Originally published July 30, 2015
Ah, the good old summertime! Which, sadly, is rapidly drawing to a close. Summertime brings with it a lot of simple pleasures- a more relaxed schedule, vacations, family reunions, pool parties, and barbecues. But one of the simplest pleasures my husband and I enjoy during the summer is stopping at produce stands to stock up on locally grown fruits and veggies.
In our area, farmers often just fill up the beds of their pick up trucks with watermelons, okra, tomatoes, peaches, or whatever they grow, park on the side of a well-traveled road and sell their wares. As small business owners ourselves, my husband and I like to support other small business owners, plus there’s just something about eating produce that was freshly picked down the road this morning rather than shipped in from across the country a week ago.
Recently, my husband was on his way home from work and ran across a farmer selling cantaloupes. The farmer made him a good deal, so he brought home three of them. Now, my husband loves cantaloupe, but, unfortunately, he forgot that he’s the only one in the family who does. And these were big cantaloupes.
I cut up the first one for him and he finished it in a few days. By the next week he had finished the second one. But by the time I went to cut up the third one for him, there was a soft, mushy spot about the size of a dollar bill along one side.
Nothing untoward had happened to this cantaloupe. It hadn’t been dropped, knocked around, or exposed to extremes of temperature or moisture. The only thing wrong with this cantaloupe was that it had been cut from the vine it was growing on quite some time ago. And the moment it was severed, it started dying.
As I carefully cut away the spoiled area to salvage the rest of the fruit, I was reminded of what Jesus said in John 15:4-6:
In the first half of John 15, Jesus talks a lot about vines and branches and fruit. The main application of this passage is that Jesus is the vine and we are the branches. The living, fruit-bearing branches are those who have truly been born again. The dried up branches who don’t bear fruit are people who appear to be or claim to be Christians, but aren’t actually saved. But there’s a second layer to this story for those who are genuinely regenerate Christians: obedience. Walking with the Lord day by day and producing healthy fruit.
I looked over at the little stump of cantaloupe branch I had cut off and thrown away. Because it hadn’t been abiding in the main vine, it had dried up. It was no longer bearing new fruit nor was it carrying nutrients from the vine to its already existing fruit, namely, the cantaloupe sitting on my counter, turning to mush.
The same thing happens to Christians when we disobey God by neglecting our relationship with Him. When we go days without picking up our Bibles or praying or gathering for worship with other Believers, we begin to dry out and shrivel up, spiritually. There’s no biblical nutrition flowing from Christ through us, so we’re not bearing any new fruit, and any already existing fruit we’ve produced starts showing signs of rot.

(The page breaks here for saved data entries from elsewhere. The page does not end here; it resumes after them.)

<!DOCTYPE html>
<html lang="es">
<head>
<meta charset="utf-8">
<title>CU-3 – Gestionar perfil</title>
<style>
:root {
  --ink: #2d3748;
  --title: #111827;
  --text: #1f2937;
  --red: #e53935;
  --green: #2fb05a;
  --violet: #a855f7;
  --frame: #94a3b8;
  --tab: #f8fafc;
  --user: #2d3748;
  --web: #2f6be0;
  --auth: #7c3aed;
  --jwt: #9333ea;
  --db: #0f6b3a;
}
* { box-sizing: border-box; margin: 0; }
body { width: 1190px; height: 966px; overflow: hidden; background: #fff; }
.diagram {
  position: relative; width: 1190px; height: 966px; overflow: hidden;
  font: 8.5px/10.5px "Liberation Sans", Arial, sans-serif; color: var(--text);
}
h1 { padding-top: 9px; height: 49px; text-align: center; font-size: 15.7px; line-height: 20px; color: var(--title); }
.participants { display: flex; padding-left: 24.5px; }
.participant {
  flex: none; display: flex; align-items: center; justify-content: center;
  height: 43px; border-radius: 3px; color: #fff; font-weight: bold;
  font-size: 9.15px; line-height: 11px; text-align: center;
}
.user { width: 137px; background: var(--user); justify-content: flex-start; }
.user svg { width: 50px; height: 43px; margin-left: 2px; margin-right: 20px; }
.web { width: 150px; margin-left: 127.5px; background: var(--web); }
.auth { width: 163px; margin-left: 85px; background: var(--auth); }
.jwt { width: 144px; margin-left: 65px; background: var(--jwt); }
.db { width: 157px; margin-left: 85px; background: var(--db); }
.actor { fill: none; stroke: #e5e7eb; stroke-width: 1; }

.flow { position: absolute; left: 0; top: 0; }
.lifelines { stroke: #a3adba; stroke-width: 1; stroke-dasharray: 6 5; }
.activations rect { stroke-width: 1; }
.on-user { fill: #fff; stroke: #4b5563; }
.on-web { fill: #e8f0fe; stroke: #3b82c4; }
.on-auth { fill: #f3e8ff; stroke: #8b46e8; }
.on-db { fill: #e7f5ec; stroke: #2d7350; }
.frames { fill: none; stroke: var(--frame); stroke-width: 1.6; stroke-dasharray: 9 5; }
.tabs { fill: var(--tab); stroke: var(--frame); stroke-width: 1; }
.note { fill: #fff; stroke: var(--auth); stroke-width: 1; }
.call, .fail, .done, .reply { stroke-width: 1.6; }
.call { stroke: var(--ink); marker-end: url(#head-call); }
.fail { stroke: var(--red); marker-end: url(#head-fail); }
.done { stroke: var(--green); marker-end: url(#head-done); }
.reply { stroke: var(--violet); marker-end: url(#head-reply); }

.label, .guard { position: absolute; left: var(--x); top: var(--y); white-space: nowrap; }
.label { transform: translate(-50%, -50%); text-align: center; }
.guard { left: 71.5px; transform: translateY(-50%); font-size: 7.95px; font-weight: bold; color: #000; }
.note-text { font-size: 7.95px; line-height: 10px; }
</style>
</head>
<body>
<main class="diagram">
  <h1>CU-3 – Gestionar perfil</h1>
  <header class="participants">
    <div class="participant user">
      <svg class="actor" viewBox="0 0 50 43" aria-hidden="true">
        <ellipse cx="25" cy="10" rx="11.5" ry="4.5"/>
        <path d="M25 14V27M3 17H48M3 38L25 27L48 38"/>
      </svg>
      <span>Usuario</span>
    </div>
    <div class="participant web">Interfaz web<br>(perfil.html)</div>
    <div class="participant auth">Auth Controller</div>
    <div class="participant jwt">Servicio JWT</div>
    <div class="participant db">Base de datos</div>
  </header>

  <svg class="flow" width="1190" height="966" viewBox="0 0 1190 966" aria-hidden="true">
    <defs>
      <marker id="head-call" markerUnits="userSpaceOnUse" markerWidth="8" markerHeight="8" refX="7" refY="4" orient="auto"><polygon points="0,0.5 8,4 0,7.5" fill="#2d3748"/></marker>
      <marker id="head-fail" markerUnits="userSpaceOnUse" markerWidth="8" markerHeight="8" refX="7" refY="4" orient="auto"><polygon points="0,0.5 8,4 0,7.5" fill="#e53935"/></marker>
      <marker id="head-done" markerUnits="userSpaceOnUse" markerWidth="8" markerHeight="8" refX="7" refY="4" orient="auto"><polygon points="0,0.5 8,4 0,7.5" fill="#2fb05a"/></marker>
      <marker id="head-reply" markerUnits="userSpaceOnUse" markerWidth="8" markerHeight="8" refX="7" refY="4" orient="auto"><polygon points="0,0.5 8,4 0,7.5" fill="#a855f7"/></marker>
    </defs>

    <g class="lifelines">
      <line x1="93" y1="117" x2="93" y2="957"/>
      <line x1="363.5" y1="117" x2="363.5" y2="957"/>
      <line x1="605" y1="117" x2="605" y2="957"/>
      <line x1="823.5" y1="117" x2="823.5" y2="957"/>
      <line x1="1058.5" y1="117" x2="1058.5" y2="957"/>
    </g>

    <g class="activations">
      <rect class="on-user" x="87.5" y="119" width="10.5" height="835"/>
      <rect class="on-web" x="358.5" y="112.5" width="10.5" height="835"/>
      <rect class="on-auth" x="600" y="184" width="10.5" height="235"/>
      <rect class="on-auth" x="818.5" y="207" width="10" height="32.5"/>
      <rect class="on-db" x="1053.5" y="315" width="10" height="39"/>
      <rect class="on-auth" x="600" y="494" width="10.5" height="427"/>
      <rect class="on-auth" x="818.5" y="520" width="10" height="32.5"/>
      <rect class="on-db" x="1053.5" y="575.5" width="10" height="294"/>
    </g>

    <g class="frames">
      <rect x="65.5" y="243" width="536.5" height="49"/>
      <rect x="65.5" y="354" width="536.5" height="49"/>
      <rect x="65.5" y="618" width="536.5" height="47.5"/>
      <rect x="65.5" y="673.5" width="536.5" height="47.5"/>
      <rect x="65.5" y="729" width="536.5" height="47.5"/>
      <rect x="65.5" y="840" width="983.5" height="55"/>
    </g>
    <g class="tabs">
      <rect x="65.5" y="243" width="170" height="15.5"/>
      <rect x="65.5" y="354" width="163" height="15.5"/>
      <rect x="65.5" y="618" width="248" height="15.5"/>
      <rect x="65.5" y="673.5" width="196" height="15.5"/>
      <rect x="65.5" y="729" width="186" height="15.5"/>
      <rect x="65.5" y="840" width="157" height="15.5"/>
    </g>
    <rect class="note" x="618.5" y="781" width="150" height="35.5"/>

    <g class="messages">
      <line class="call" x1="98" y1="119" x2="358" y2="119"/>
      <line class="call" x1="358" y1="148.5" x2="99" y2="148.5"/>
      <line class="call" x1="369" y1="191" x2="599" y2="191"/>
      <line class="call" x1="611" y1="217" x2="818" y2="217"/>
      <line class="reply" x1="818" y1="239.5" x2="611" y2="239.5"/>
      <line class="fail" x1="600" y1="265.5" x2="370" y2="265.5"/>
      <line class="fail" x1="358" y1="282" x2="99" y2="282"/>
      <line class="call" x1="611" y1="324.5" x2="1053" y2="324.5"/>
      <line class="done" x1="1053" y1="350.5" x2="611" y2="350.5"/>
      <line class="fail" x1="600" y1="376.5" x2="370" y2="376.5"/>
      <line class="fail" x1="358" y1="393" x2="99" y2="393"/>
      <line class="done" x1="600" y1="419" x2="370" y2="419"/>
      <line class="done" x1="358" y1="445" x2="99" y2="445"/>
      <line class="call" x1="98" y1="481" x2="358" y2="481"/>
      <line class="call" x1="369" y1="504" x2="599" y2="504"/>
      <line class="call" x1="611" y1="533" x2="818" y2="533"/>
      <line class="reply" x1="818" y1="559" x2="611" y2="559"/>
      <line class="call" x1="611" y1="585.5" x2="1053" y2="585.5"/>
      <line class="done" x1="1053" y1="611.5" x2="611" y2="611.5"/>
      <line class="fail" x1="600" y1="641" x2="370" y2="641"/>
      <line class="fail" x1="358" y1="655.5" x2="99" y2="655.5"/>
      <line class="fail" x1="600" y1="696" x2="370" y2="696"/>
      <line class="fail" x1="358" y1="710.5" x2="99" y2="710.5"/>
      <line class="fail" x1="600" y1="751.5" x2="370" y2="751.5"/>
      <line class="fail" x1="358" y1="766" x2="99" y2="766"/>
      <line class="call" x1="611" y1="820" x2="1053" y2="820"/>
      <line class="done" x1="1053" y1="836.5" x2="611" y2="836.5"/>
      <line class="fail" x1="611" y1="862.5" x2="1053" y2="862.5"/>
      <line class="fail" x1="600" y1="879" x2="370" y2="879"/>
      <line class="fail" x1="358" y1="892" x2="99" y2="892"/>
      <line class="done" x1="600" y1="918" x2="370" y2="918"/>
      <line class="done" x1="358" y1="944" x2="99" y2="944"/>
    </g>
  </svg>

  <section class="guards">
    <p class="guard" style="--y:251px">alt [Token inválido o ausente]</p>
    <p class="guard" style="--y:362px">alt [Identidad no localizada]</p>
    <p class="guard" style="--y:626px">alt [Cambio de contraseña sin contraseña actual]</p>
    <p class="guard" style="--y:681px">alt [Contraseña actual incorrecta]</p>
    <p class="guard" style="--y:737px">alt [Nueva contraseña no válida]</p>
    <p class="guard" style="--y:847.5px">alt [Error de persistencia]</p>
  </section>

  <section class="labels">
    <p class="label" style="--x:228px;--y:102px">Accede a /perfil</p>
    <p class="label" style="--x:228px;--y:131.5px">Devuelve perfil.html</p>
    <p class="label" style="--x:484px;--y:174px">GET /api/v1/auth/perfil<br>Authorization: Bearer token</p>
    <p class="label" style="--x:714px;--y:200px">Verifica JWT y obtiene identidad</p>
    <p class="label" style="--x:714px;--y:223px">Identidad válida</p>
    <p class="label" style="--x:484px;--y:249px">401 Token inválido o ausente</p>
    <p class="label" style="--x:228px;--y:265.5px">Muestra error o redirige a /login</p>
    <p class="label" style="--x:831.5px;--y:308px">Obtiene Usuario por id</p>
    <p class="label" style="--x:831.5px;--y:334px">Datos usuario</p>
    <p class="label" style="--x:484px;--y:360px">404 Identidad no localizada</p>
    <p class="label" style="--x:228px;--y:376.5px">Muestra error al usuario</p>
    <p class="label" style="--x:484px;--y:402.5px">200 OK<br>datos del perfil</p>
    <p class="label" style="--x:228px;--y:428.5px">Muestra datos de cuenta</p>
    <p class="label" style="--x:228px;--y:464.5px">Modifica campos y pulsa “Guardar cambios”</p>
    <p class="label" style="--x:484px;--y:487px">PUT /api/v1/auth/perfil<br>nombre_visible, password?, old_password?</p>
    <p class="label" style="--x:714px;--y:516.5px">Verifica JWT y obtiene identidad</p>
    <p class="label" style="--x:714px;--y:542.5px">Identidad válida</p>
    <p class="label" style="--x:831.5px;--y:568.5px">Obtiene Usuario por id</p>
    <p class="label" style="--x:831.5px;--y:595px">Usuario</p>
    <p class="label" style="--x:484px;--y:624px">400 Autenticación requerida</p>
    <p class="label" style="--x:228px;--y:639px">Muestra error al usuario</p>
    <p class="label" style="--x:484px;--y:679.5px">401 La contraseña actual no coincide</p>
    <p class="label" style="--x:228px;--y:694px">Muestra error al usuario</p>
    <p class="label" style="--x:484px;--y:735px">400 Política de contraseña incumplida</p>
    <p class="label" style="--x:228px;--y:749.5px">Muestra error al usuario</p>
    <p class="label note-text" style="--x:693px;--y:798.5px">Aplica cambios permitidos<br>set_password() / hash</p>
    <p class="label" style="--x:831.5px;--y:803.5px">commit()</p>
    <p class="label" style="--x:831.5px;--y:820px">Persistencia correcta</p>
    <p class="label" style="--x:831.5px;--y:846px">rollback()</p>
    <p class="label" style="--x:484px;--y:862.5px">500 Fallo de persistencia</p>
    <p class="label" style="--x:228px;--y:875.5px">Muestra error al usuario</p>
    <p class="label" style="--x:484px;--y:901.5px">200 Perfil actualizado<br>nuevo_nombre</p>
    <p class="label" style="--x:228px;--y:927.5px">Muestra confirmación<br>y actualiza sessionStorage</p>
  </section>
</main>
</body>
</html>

Galatians 5:22-23 tells us:
I don’t know about you, but when I’ve skipped my Bible study and prayer time for even a few days, I can tell that I’m not bearing any new spiritual fruit and that I’m less patient, less loving, less self-controlled- more rotten in all of these areas than I normally am. I can tell if my husband is neglecting his time with the Lord, and when my children aren’t having their daily quiet times. I’m surrounded by slowly rotting fruit.
As daughters of Christ, it is imperative that we receive the nourishment He has provided for us in His word, in prayer, through the church, and through obedience to Him so that we can bear good, strong, growing fruit. Because the longer we walk through life at a distance from Christ, the rottener we’ll become. Just ask a cantaloupe.
THIS ARTICLE WAS ORIGINALLY PUBLISHED AT SATISFACTION THROUGH CHRIST.